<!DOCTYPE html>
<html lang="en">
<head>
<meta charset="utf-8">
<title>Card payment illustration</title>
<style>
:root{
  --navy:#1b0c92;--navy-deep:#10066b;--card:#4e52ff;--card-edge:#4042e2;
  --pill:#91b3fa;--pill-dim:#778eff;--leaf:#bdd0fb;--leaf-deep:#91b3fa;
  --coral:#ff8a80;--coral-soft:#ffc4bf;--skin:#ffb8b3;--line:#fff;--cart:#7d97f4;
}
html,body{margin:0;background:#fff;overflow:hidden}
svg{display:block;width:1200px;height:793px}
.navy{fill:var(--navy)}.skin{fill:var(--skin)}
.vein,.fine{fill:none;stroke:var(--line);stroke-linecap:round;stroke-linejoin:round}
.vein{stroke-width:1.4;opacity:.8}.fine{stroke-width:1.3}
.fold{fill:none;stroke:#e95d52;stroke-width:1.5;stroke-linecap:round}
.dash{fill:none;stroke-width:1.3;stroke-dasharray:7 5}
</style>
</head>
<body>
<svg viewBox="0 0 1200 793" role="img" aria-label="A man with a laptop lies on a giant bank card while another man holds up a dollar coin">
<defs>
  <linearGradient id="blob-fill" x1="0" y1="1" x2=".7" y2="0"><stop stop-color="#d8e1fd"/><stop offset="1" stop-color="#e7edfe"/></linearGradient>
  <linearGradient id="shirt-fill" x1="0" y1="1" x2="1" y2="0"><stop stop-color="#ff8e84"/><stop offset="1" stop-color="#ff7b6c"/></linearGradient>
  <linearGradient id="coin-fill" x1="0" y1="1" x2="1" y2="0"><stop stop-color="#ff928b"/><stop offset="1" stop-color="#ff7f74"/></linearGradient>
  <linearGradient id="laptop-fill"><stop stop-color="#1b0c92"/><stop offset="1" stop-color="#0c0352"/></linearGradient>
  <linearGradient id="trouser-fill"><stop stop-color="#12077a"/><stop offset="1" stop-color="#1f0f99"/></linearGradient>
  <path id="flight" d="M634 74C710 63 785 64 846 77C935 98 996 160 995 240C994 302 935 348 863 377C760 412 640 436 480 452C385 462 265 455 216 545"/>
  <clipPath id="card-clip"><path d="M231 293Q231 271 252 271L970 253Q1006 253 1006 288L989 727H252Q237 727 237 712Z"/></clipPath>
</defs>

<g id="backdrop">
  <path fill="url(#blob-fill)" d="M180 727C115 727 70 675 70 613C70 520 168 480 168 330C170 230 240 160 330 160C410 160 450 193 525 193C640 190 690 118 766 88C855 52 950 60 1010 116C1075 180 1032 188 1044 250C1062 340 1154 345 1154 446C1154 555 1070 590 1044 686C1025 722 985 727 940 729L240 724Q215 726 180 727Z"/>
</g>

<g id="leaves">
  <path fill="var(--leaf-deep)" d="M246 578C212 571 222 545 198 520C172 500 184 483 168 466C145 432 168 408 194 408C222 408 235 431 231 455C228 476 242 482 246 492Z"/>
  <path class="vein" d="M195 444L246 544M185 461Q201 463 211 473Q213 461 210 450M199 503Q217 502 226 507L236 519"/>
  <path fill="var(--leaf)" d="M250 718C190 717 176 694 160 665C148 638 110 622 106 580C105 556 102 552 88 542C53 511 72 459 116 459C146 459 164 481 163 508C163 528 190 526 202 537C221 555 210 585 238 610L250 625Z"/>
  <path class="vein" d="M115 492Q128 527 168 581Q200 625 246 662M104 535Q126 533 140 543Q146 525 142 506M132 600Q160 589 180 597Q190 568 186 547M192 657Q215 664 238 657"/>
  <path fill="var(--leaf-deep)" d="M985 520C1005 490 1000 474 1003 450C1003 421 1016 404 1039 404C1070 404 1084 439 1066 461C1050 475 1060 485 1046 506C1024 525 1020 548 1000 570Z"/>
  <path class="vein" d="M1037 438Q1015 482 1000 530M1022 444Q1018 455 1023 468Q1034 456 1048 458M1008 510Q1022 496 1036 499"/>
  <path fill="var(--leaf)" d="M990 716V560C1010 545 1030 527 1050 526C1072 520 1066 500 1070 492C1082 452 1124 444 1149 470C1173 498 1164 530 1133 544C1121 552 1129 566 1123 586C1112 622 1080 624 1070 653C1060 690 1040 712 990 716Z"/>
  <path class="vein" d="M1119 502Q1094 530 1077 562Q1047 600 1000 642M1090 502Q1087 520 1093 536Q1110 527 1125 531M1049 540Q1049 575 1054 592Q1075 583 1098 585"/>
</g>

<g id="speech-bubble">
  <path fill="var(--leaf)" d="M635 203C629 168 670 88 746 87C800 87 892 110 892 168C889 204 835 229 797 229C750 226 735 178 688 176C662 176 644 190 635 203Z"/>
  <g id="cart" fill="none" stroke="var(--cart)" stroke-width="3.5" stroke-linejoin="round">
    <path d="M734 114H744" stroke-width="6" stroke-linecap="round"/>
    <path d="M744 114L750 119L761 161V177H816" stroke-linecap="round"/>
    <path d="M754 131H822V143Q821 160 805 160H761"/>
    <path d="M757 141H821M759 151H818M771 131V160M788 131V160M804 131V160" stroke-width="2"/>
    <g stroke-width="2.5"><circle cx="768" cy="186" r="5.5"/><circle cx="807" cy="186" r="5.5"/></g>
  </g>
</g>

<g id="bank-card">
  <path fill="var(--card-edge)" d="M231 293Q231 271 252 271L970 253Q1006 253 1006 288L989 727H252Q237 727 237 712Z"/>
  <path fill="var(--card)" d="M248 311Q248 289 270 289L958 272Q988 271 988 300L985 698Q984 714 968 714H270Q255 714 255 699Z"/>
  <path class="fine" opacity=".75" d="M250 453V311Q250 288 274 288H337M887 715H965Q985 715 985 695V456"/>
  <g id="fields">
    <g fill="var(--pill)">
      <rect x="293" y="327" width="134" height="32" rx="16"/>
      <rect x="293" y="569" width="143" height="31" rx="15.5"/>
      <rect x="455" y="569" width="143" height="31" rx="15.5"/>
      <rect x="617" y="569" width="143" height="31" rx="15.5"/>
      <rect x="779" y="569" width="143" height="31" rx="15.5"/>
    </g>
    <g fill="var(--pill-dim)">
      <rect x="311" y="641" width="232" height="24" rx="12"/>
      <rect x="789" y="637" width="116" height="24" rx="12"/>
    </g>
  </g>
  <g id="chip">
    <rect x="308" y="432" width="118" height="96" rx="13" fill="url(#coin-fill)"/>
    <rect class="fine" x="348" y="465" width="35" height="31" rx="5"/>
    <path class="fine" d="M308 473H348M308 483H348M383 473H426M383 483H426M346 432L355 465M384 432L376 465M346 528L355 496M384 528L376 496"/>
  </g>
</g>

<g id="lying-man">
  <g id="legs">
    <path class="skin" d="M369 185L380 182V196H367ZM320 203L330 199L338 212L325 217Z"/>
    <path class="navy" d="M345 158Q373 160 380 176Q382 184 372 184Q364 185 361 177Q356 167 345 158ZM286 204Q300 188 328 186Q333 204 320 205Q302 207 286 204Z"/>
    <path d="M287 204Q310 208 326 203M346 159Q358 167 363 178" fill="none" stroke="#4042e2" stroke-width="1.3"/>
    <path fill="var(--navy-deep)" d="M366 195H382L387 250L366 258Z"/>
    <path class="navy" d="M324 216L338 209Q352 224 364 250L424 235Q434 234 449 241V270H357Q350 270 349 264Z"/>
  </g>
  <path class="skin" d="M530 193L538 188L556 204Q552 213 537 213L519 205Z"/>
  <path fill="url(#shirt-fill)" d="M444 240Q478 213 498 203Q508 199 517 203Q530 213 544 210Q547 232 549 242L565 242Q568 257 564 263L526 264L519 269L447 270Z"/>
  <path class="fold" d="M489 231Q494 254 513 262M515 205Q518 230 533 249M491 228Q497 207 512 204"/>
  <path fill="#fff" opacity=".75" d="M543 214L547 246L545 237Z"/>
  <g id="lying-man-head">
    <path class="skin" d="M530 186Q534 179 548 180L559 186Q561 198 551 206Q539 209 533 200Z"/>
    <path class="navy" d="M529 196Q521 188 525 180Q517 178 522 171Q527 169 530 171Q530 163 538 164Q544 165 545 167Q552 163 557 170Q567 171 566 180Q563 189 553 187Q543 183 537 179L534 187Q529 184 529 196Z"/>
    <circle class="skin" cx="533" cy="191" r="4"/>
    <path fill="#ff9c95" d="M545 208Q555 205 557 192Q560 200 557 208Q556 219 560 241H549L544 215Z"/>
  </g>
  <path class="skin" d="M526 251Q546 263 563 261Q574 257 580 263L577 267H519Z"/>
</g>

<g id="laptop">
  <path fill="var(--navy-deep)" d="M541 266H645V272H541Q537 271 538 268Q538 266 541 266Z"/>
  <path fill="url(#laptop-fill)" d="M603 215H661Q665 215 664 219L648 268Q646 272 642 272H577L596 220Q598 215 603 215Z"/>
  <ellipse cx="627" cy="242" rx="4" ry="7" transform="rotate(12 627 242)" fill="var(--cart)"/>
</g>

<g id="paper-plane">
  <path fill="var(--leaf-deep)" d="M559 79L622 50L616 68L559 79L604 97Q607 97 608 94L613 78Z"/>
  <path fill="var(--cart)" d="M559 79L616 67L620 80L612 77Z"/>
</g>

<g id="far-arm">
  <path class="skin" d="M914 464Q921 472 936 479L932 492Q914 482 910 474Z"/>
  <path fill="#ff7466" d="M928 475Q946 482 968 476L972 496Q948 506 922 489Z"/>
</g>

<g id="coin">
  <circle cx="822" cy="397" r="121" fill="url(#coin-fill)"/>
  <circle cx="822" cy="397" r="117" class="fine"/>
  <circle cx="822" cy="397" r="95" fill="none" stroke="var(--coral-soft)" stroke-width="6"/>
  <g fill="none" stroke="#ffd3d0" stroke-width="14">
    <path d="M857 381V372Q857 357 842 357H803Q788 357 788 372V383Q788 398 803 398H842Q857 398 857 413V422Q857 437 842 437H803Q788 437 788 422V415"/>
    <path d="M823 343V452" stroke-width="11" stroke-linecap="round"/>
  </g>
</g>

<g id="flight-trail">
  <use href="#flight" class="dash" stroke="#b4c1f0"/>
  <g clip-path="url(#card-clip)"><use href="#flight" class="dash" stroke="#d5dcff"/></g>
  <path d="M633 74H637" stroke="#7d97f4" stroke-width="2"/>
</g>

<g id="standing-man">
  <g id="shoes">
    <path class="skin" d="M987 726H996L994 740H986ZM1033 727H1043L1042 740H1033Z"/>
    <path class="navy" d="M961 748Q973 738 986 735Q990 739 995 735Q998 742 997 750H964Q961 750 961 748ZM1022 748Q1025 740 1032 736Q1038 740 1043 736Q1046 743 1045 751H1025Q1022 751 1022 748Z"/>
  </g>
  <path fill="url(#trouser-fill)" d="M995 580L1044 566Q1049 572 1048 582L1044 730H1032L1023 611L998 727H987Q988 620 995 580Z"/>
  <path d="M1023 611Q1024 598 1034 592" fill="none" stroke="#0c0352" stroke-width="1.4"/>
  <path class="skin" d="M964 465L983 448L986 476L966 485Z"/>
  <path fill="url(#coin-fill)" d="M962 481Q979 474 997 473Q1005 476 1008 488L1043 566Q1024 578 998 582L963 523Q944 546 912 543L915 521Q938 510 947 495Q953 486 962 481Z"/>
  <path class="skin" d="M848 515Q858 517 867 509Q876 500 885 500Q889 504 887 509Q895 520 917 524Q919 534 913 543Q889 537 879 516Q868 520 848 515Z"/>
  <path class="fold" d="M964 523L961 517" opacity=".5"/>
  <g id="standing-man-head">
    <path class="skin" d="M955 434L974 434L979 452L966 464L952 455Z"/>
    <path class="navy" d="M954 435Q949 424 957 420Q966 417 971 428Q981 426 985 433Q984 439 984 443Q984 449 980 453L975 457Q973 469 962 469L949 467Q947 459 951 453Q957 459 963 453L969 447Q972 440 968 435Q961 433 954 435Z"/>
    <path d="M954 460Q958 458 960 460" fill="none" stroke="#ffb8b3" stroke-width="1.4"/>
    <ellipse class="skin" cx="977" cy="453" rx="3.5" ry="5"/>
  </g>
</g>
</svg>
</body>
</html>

......

• **About this task**
Going over every line of the entries, tally those containing the string "pill" and report only the figure.

• **Result of this task**
3